▸ TASK GOAL
Keep the pictures out, please, and set down every record exactly.
═══
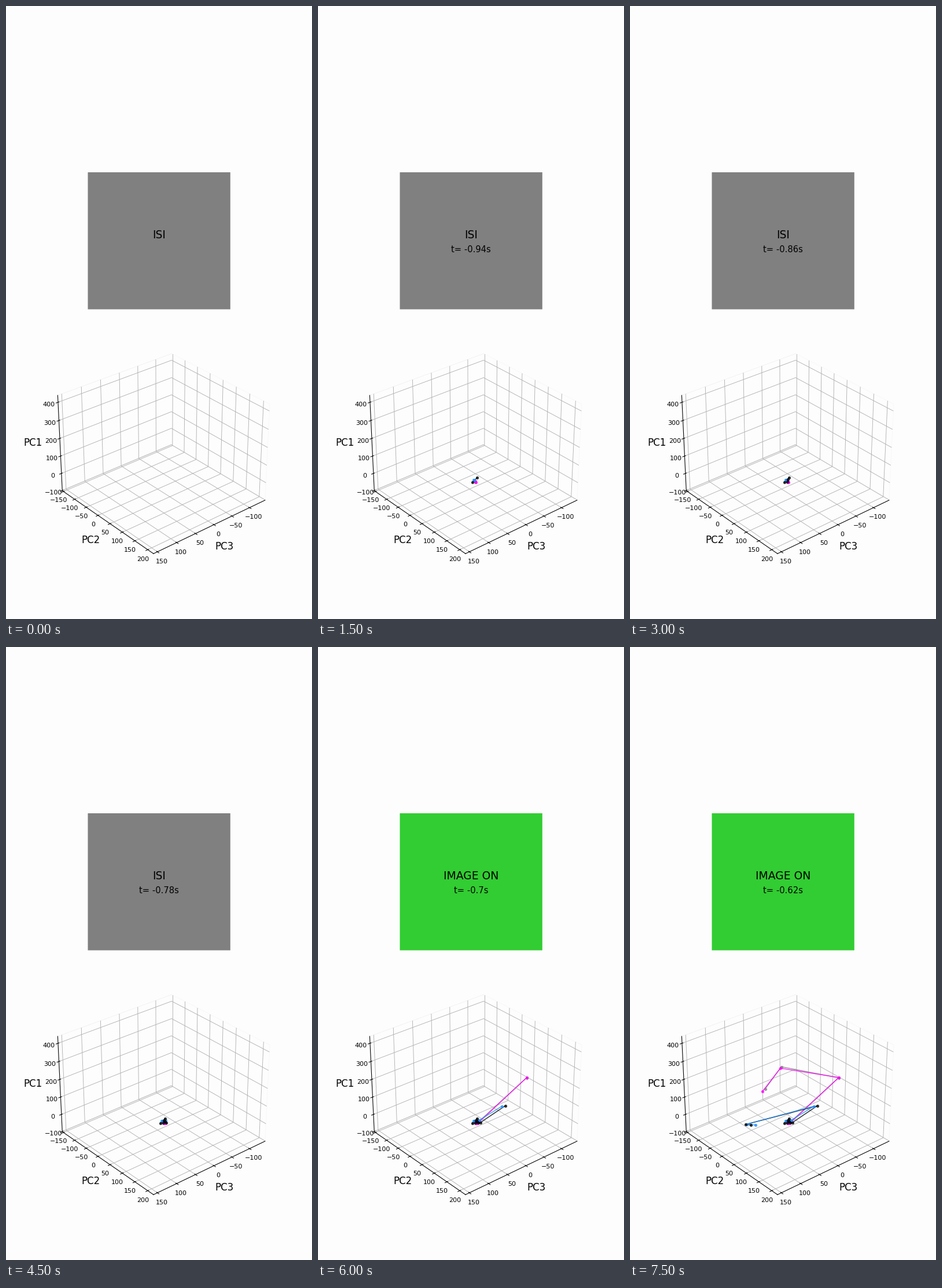
Recreate the animation shown at these times as a matplotlib script. Size 529 by 1058 pixels, loop 8000 ms.

```python
import numpy as np
import matplotlib.pyplot as plt
from matplotlib.animation import FuncAnimation
from matplotlib.patches import Rectangle

W, H, DPI = 529, 1058, 64
PT = 72 / DPI  # points per pixel

INTERVAL = 250
FRAMES = 32
FRAMES_PER_STEP = 3
REST_STEPS = 7

plt.rcParams.update({
    "font.family": "DejaVu Sans",
    "axes.linewidth": 1.2,
    "grid.linewidth": 1.0,
    "xtick.major.width": 1.2,
    "ytick.major.width": 1.2,
})

fig = plt.figure(figsize=(W / DPI, H / DPI), dpi=DPI, facecolor="#fdfdfd")


def make_box():
    """Empty 3D box with its grid, ticks and axis names."""
    left, bottom, side = 68.5, 91.1, 395.3
    box = fig.add_axes([left / W, bottom / H, side / W, side / H],
                       projection="3d", facecolor="none")
    box.view_init(elev=30, azim=50)
    box.set_xticks(range(-100, 151, 50))
    box.set_yticks(range(-150, 201, 50))
    box.set_zticks(range(-100, 401, 100))
    box.set(xlim=(-145, 160), ylim=(-155, 222), zlim=(-101.5, 437.5))
    box.tick_params(labelsize=11.1 * PT, pad=2)
    names = {"PC3": box.xaxis, "PC2": box.yaxis, "PC1": box.zaxis}
    for name, axis in names.items():
        axis.pane.fill = False
        axis.set_label_text(name, fontsize=16.6 * PT)
        axis.labelpad = 9.5


make_box()

# Overlay measured in stage pixels, y pointing down.
ax = fig.add_axes([0, 0, 1, 1])
ax.set_xlim(0, W)
ax.set_ylim(H, 0)
ax.axis("off")

screen = ax.add_patch(Rectangle((141.5, 287), 246.3, 236.5, lw=0, snap=False))


def caption(baseline, size):
    return ax.text(264.5, baseline, "", fontsize=size * PT, ha="center",
                   va="baseline")


state_text = caption(401, 18.7)
time_text = caption(425, 14.7)


class Trajectory:
    """A settling wobble that drifts at rest, then jumps between targets."""

    def __init__(self, color, start, drift, swing, jumps):
        i = np.arange(REST_STEPS)[:, None]
        s = i / (REST_STEPS - 1)
        rest = (np.array(start) + np.array(drift) * s**2
                + np.array(swing) * (-0.6) ** i)
        self.points = np.vstack([rest, jumps])
        style = dict(color=color, alpha=0.8)
        self.line, = ax.plot([], [], lw=1.5 * PT, **style)
        self.dots, = ax.plot([], [], "o", ms=5.2 * PT, mew=0, **style)

    def show(self, count):
        for artist in (self.line, self.dots):
            artist.set_data(*self.points[:count].T)


trajectories = [
    Trajectory("gray", (272, 821), (4, 0), (0, -1),
               [(360.5, 743.5), (261.5, 724.5), (233.5, 763)]),
    Trajectory("magenta", (272.5, 821.5), (4.5, 0), (-0.5, -1),
               [(361, 743), (260, 727), (229, 767)]),
    Trajectory("dodgerblue", (269, 818), (9.5, -1), (1, 0),
               [(318, 792.5), (202, 823.5), (217, 825)]),
    Trajectory("black", (270, 819), (10.5, 2), (5, -5),
               [(323.5, 792), (200, 824), (209, 825)]),
]
# The blue line runs over the black one, the black dots stay on top.
trajectories[2].line.set_zorder(2.1)
trajectories[2].dots.set_zorder(2.2)
trajectories[3].dots.set_zorder(2.3)


def update(frame):
    step = frame // FRAMES_PER_STEP
    image_on = step >= REST_STEPS
    screen.set_facecolor("limegreen" if image_on else "gray")
    state_text.set_text("IMAGE ON" if image_on else "ISI")
    seconds = round(-1.02 + 0.04 * step, 2)
    time_text.set_text(f"t= {seconds}s" if step else "")
    for path in trajectories:
        path.show(step)
    return []


anim = FuncAnimation(fig, update, frames=FRAMES, interval=INTERVAL,
                     init_func=lambda: update(0), repeat=True, repeat_delay=0)
plt.show()
```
═══
▸ EXPECTED OUTPUT
Recreate the animation shown at these times as a matplotlib script. Size 529 by 1058 pixels, loop 8000 ms.

```python
import numpy as np
import matplotlib.pyplot as plt
from matplotlib.animation import FuncAnimation
from matplotlib.patches import Rectangle

W, H, DPI = 529, 1058, 64
PT = 72 / DPI  # points per pixel

INTERVAL = 250
FRAMES = 32
FRAMES_PER_STEP = 3
REST_STEPS = 7

plt.rcParams.update({
    "font.family": "DejaVu Sans",
    "axes.linewidth": 1.2,
    "grid.linewidth": 1.0,
    "xtick.major.width": 1.2,
    "ytick.major.width": 1.2,
})

fig = plt.figure(figsize=(W / DPI, H / DPI), dpi=DPI, facecolor="#fdfdfd")


def make_box():
    """Empty 3D box with its grid, ticks and axis names."""
    left, bottom, side = 68.5, 91.1, 395.3
    box = fig.add_axes([left / W, bottom / H, side / W, side / H],
                       projection="3d", facecolor="none")
    box.view_init(elev=30, azim=50)
    box.set_xticks(range(-100, 151, 50))
    box.set_yticks(range(-150, 201, 50))
    box.set_zticks(range(-100, 401, 100))
    box.set(xlim=(-145, 160), ylim=(-155, 222), zlim=(-101.5, 437.5))
    box.tick_params(labelsize=11.1 * PT, pad=2)
    names = {"PC3": box.xaxis, "PC2": box.yaxis, "PC1": box.zaxis}
    for name, axis in names.items():
        axis.pane.fill = False
        axis.set_label_text(name, fontsize=16.6 * PT)
        axis.labelpad = 9.5


make_box()

# Overlay measured in stage pixels, y pointing down.
ax = fig.add_axes([0, 0, 1, 1])
ax.set_xlim(0, W)
ax.set_ylim(H, 0)
ax.axis("off")

screen = ax.add_patch(Rectangle((141.5, 287), 246.3, 236.5, lw=0, snap=False))


def caption(baseline, size):
    return ax.text(264.5, baseline, "", fontsize=size * PT, ha="center",
                   va="baseline")


state_text = caption(401, 18.7)
time_text = caption(425, 14.7)


class Trajectory:
    """A settling wobble that drifts at rest, then jumps between targets."""

    def __init__(self, color, start, drift, swing, jumps):
        i = np.arange(REST_STEPS)[:, None]
        s = i / (REST_STEPS - 1)
        rest = (np.array(start) + np.array(drift) * s**2
                + np.array(swing) * (-0.6) ** i)
        self.points = np.vstack([rest, jumps])
        style = dict(color=color, alpha=0.8)
        self.line, = ax.plot([], [], lw=1.5 * PT, **style)
        self.dots, = ax.plot([], [], "o", ms=5.2 * PT, mew=0, **style)

    def show(self, count):
        for artist in (self.line, self.dots):
            artist.set_data(*self.points[:count].T)


trajectories = [
    Trajectory("gray", (272, 821), (4, 0), (0, -1),
               [(360.5, 743.5), (261.5, 724.5), (233.5, 763)]),
    Trajectory("magenta", (272.5, 821.5), (4.5, 0), (-0.5, -1),
               [(361, 743), (260, 727), (229, 767)]),
    Trajectory("dodgerblue", (269, 818), (9.5, -1), (1, 0),
               [(318, 792.5), (202, 823.5), (217, 825)]),
    Trajectory("black", (270, 819), (10.5, 2), (5, -5),
               [(323.5, 792), (200, 824), (209, 825)]),
]
# The blue line runs over the black one, the black dots stay on top.
trajectories[2].line.set_zorder(2.1)
trajectories[2].dots.set_zorder(2.2)
trajectories[3].dots.set_zorder(2.3)


def update(frame):
    step = frame // FRAMES_PER_STEP
    image_on = step >= REST_STEPS
    screen.set_facecolor("limegreen" if image_on else "gray")
    state_text.set_text("IMAGE ON" if image_on else "ISI")
    seconds = round(-1.02 + 0.04 * step, 2)
    time_text.set_text(f"t= {seconds}s" if step else "")
    for path in trajectories:
        path.show(step)
    return []


anim = FuncAnimation(fig, update, frames=FRAMES, interval=INTERVAL,
                     init_func=lambda: update(0), repeat=True, repeat_delay=0)
plt.show()
```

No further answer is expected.